Bottom line, if you want to get involved with club volleyball, there WILL be a home for you. Just don’t let the stress impact your performance in school or your high school team. There are plenty of experienced parents, players and coaches that can help you out. We invite you to “Experience the Alpha Prime Difference!”
Parents can play many roles in sport: current or former athlete, coach, fan, motivator, role model or critic. A few studies have shown that family members may influence an athlete’s involvement and achievement in sport more than coaches. Parents also are the first and most critical agents at socializing sports.
Parents and athletes need to manage their SportsEngine accounts to ensure they get the most out of their Alpha Prime Volleyball Club experience during each sporting season. With their accounts properly configured, athletes and their families will receive communications according to their preferences and be able to complete registrations more efficiently. SportsEngine has created a Team Management Guide for Parents and Athletes that will help our members with frequently asked questions about our website and mobile app.

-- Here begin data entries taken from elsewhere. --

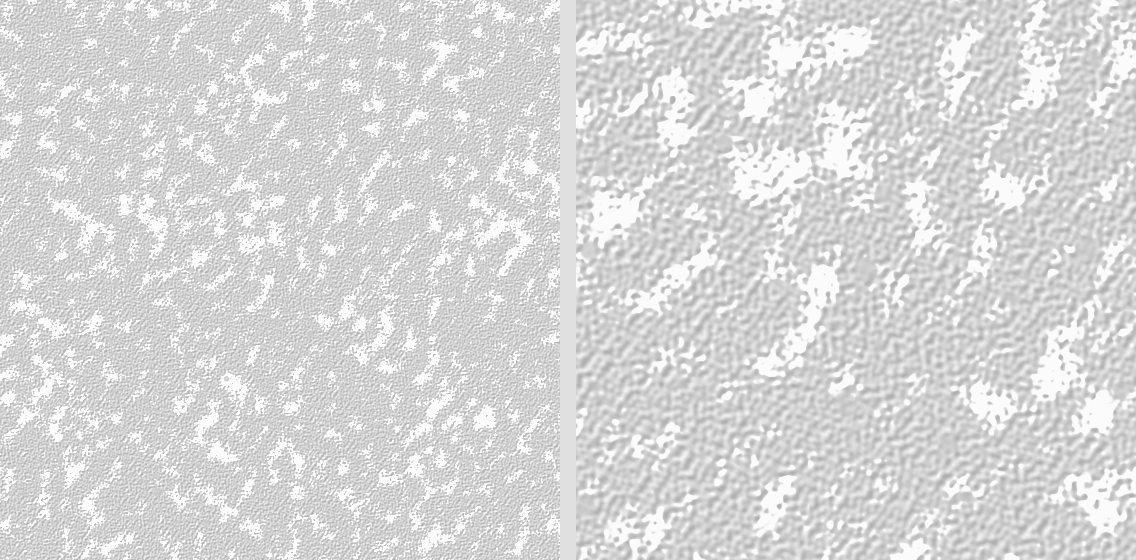
Left, the full canvas; right, a detail of the centre.
Reproduce this texture procedurally as a WebGL 2 fragment shader.

```glsl
#version 300 es
precision highp float;

uniform vec2 u_resolution;
out vec4 fragColor;

// Integer hash of a lattice cell to two values in 0..1
vec2 hash2(vec2 cell) {
    uvec2 v = uvec2(ivec2(cell)) * 1664525u + 1013904223u;
    v.x += v.y * 1664525u;
    v.y += v.x * 1664525u;
    v ^= v >> 16u;
    v.x += v.y * 1664525u;
    v.y += v.x * 1664525u;
    v ^= v >> 16u;
    return vec2(v & 65535u) / 65535.0;
}

float cornerSlope(vec2 cell, vec2 offset) {
    float angle = 6.28318 * hash2(cell).x;
    return dot(vec2(cos(angle), sin(angle)), offset);
}

float gradientNoise(vec2 p) {
    vec2 i = floor(p), f = fract(p);
    vec2 w = f * f * f * (f * (f * 6.0 - 15.0) + 10.0);
    vec2 e = vec2(1.0, 0.0);
    return mix(mix(cornerSlope(i, f), cornerSlope(i + e, f - e), w.x),
               mix(cornerSlope(i + e.yx, f - e.yx), cornerSlope(i + e.xx, f - e.xx), w.x), w.y);
}

// Sparse flat pits, one candidate per grid cell
float pitMask(vec2 p) {
    vec2 cell = floor(p * 13.0);
    vec2 centre = 0.15 + 0.7 * hash2(cell + 71.0);
    vec2 traits = hash2(cell + 293.0);
    float radius = mix(0.055, 0.09, traits.y);
    float d = length(fract(p * 13.0) - centre) - radius;
    return step(traits.x, 0.5) * (1.0 - smoothstep(-0.015, 0.015, d));
}

void main() {
    vec2 p = gl_FragCoord.xy / u_resolution.y;

    // Axes along and across the slanted grain of the plaster
    vec2 slanted = vec2(dot(p, vec2(0.6, 0.8)), dot(p, vec2(-0.8, 0.6)));

    // Fine relief, lit from the upper left
    vec2 fine = slanted * 235.0 + 40.0;
    vec2 light = vec2(0.08, 0.34);
    float relief = gradientNoise(fine + light) - gradientNoise(fine - light);
    float speckle = gradientNoise(p.yx * 187.0 + p * 31.0 + 900.0);

    // Raised patches with ragged, speckled borders
    float height = gradientNoise(slanted * vec2(27.0, 38.0) + 11.0)
                 + 0.5 * gradientNoise(slanted * vec2(66.0, 82.0) + 57.0)
                 + 0.35 * gradientNoise(p * 6.0 + 130.0);
    float ragged = height + 0.45 * speckle + 0.36 * relief;
    float patches = smoothstep(0.15, 0.35, ragged);

    // Grey ground, pits, then white patches
    float pit = pitMask(p);
    float tone = 0.815 + 0.17 * relief;
    tone = mix(tone, 0.985, patches);
    tone = mix(tone, 0.795 + 0.05 * relief, 0.85 * pit);
    fragColor = vec4(vec3(clamp(tone, 0.69, 1.0)), 1.0);
}
```
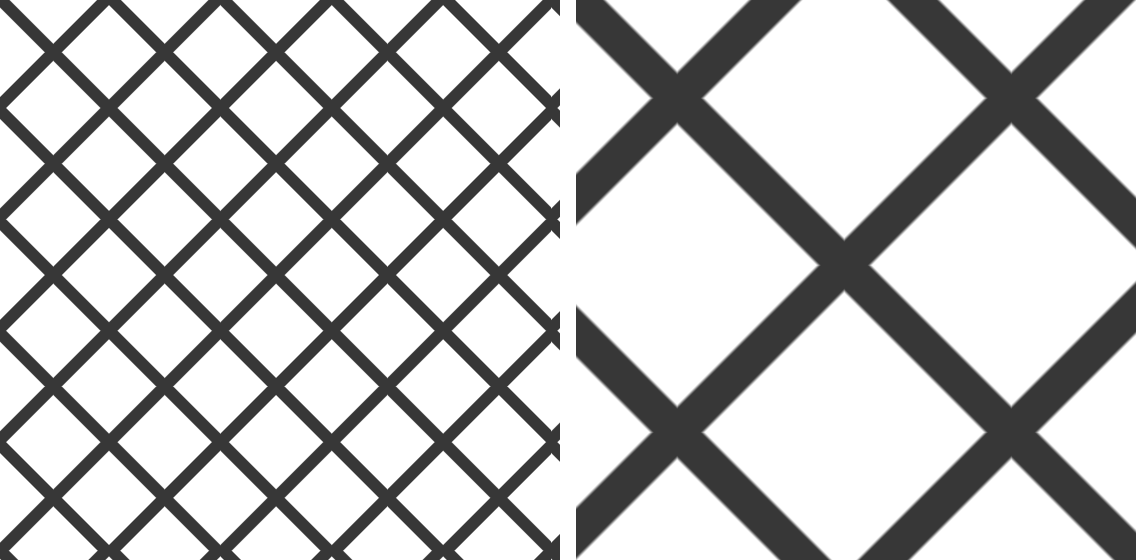
Left, the full canvas; right, a detail of the centre.
A WebGL 2 fragment shader for this pattern:

```glsl
#version 300 es
precision highp float;
// Diagonal lattice of dark bars on white, laid as a tile that repeats just inside the far edges.

#define PITCH 0.1989                  // distance between crossings along a row
#define BAR_WIDTH 0.0215              // thickness of a bar
#define CROSSING vec2(0.4930, 0.4912) // one crossing, measured from the top left
#define TILE_SIZE 0.9844              // side of the repeated tile
#define EDGE_SOFTNESS 0.0013          // half width of the edge blend
#define BAR_COLOR vec3(0.216)
#define GROUND_COLOR vec3(1.0)

uniform vec2 u_resolution;
out vec4 fragColor;

// Distance to the nearest bar centre line in each diagonal direction
vec2 diagonalDistance(vec2 p) {
    vec2 diagonals = vec2(p.x + p.y, p.x - p.y) / PITCH;
    return abs(fract(diagonals + 0.5) - 0.5) * PITCH * inversesqrt(2.0);
}

void main() {
    vec2 uv = gl_FragCoord.xy / u_resolution;

    // Tile from the top left corner
    vec2 tilePos = mod(vec2(uv.x, 1.0 - uv.y), TILE_SIZE);

    // Union of the two sets of bars
    vec2 lineDistance = diagonalDistance(tilePos - CROSSING);
    float barDistance = min(lineDistance.x, lineDistance.y) - 0.5 * BAR_WIDTH;

    // Soft edge, never thinner than a pixel
    float blend = max(EDGE_SOFTNESS, 0.7 / min(u_resolution.x, u_resolution.y));
    float bar = 1.0 - smoothstep(-blend, blend, barDistance);

    fragColor = vec4(mix(GROUND_COLOR, BAR_COLOR, bar), 1.0);
}
```
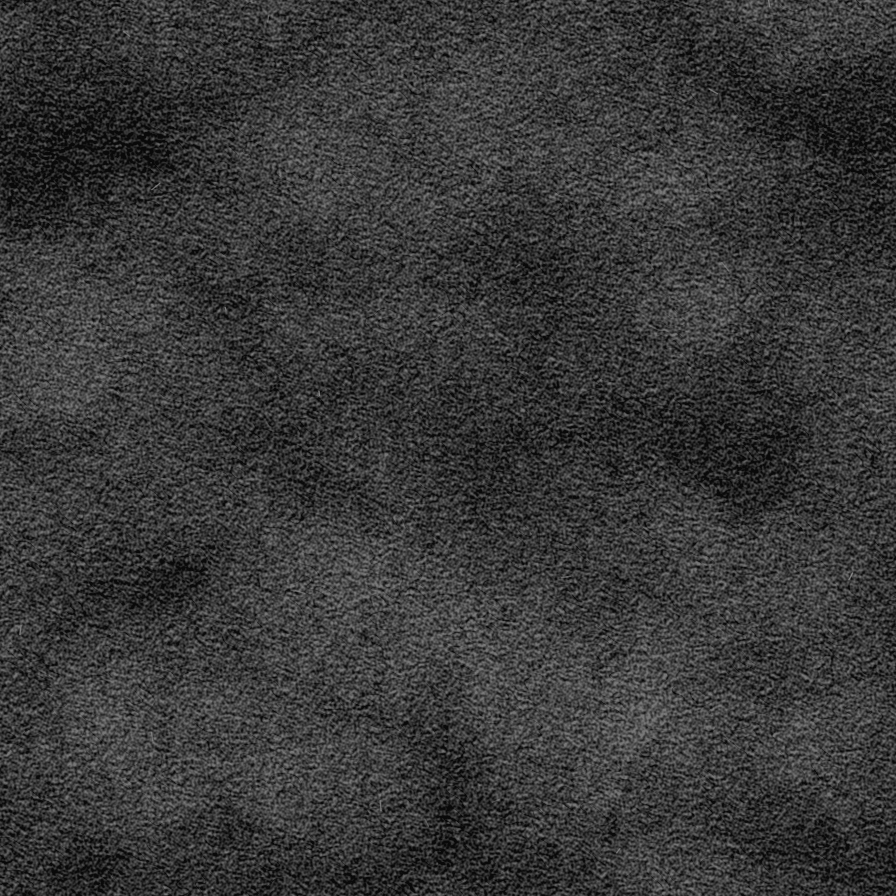
This texture is drawn by a WebGL 2 fragment shader. Its source:

```glsl
#version 300 es
precision highp float;
// Charcoal suede: a fine embossed nap with short dark creases,
// laid over broad cloudy wear and smudges, with a few pale stray fibres.
// All layers are gradient noise; the fibres are scattered line segments.

uniform vec2 u_resolution;
out vec4 fragColor;

const float BASE_TONE = 0.240;
const float DARKEST = 0.035;
const float LIGHTEST = 0.47;

const vec2 CLOUD_SCALE = vec2(2.6, 3.4);
const float CLOUD_CONTRAST = 0.145;
const vec2 SMUDGE_SCALE = vec2(4.0, 6.0);
const float SMUDGE_DEPTH = 0.06;

const vec2 NAP_SCALE = vec2(155.0, 215.0);    // grains across the canvas
const vec2 NAP_LIGHT = vec2(-0.2, 0.55);      // emboss offset in grains
const float NAP_CONTRAST = 0.19;
const float GRIT_SCALE = 305.0;
const float GRIT_CONTRAST = 0.28;
const vec2 CLUMP_SCALE = vec2(58.0, 92.0);
const float CLUMP_CONTRAST = 0.10;
const float CREASE_DEPTH = 0.10;
const float CREASE_WIDTH = 0.10;
const float GRAIN_SLANT = 0.22;

const int FIBRE_COUNT = 22;
const float FIBRE_WIDTH = 0.0009;
const float FIBRE_TONE = 0.56;

const float TAU = 6.2831853;

float hash(vec2 cell) {
    uvec2 q = uvec2(ivec2(cell));
    uint h = q.x * 1597334677u ^ q.y * 3812015801u;
    h = (h ^ (h >> 16)) * 2146121005u;
    h = (h ^ (h >> 15)) * 2221713035u;
    return float((h ^ (h >> 16)) >> 8) / 16777216.0;
}

float cornerSlope(vec2 cell, vec2 offset) {
    float angle = TAU * hash(cell);
    return dot(vec2(cos(angle), sin(angle)), offset);
}

float gradientNoise(vec2 p) {
    vec2 cell = floor(p);
    vec2 f = p - cell;
    vec2 fade = f * f * f * (f * (f * 6.0 - 15.0) + 10.0);
    vec2 e = vec2(1.0, 0.0);
    float low = mix(cornerSlope(cell, f), cornerSlope(cell + e.xy, f - e.xy), fade.x);
    float high = mix(cornerSlope(cell + e.yx, f - e.yx),
                     cornerSlope(cell + e.xx, f - e.xx), fade.x);
    return mix(low, high, fade.y);
}

float cloudNoise(vec2 p) {
    float sum = 0.0;
    float weight = 1.0;
    for (int octave = 0; octave < 5; octave++) {
        sum += weight * gradientNoise(p);
        p = mat2(1.6, 1.2, -1.2, 1.6) * p + 17.3;
        weight *= 0.5;
    }
    return sum;
}

float segmentDistance(vec2 p, vec2 a, vec2 b) {
    vec2 ab = b - a;
    float t = clamp(dot(p - a, ab) / dot(ab, ab), 0.0, 1.0);
    return length(p - a - ab * t);
}

// Broad light and dark wear
float wear(vec2 p) {
    float cloud = cloudNoise(p * CLOUD_SCALE + 5.7);
    float smudge = smoothstep(0.05, 0.4, cloudNoise(p * SMUDGE_SCALE + 41.2));
    return CLOUD_CONTRAST * cloud - SMUDGE_DEPTH * smudge;
}

// Fine relief, grit, clumps and creases
float nap(vec2 p) {
    vec2 slanted = vec2(p.x, p.y + GRAIN_SLANT * p.x);
    vec2 bend = vec2(gradientNoise(p * 38.0), gradientNoise(p * 38.0 + 71.0));
    slanted += 0.006 * bend;

    vec2 grain = slanted * NAP_SCALE;
    float relief = gradientNoise(grain) - gradientNoise(grain + NAP_LIGHT);
    float grit = gradientNoise(mat2(0.8, 0.6, -0.6, 0.8) * p * GRIT_SCALE + 9.4);
    float clump = gradientNoise(slanted * CLUMP_SCALE + 23.8);
    float line = abs(gradientNoise(slanted * CLUMP_SCALE + 87.1));
    float crease = 1.0 - smoothstep(0.0, CREASE_WIDTH, line);
    crease *= smoothstep(-0.2, 0.25, gradientNoise(p * 24.0 + 3.3));

    return NAP_CONTRAST * relief + GRIT_CONTRAST * grit
         + CLUMP_CONTRAST * clump - CREASE_DEPTH * crease;
}

// Coverage of scattered pale fibres
float fibres(vec2 p, float pixel) {
    float cover = 0.0;
    for (int i = 0; i < FIBRE_COUNT; i++) {
        float id = float(i);
        vec2 centre = vec2(hash(vec2(id, 301.0)), hash(vec2(id, 302.0)));
        float angle = TAU * hash(vec2(id, 303.0));
        float halfLength = mix(0.001, 0.006, hash(vec2(id, 304.0)));
        vec2 reach = halfLength * vec2(cos(angle), sin(angle));
        float d = segmentDistance(p, centre - reach, centre + reach);
        float strength = mix(0.35, 0.9, hash(vec2(id, 305.0)));
        cover = max(cover, strength * (1.0 - smoothstep(0.0, FIBRE_WIDTH + pixel * 0.5, d)));
    }
    return cover;
}

void main() {
    float side = min(u_resolution.x, u_resolution.y);
    vec2 p = gl_FragCoord.xy / side;
    float tone = clamp(BASE_TONE + wear(p) + nap(p), DARKEST, LIGHTEST);
    tone = mix(tone, FIBRE_TONE, fibres(p, 1.0 / side));
    fragColor = vec4(vec3(tone), 1.0);
}
```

Keep connected to your team(s). Get schedules and team updates for every athlete in the house, plus a way to message other members on your team and a way to give coaches a heads up about practice. Enjoy unlimited access to scores & stats, photo/video sharing, and more.
Once you've created your account, add your mobile phone so you can receive text messages from your team manager or coach.
Now that you have your mobile phone on your account, make sure you enable text messaging and any other notifications.
Are you a family friend, grandparent or fan that wants to follow a specific team on the SportsEngine platform? Here is a quick guide to follow teams on the mobile app.
Do you need a second parent, other family member or nanny to get messages about schedule changes or game times? Add a second email address to forward all communications.
Linking two SportsEngine accounts together allows both account owners to receive messaging about athletes under either account as well as access private team pages.
Here is your quick start guide to creating an account and using the SportsEngine platform as an athlete or parent.
Do you need to send a question to your team manager or another parent about a ride? Follow these instructions on how to send messages using the mobile app.
Coaches and team managers need to know if you are going to able to attend a game or practice. You can easily RSVP using the mobile application.
Is your team using SportsEngine Team Management to manage RSVPs, schedules and communication? This list of articles will provide you with everything you need to know for a successful season!
Access your website with a single tap from your mobile device's home screen.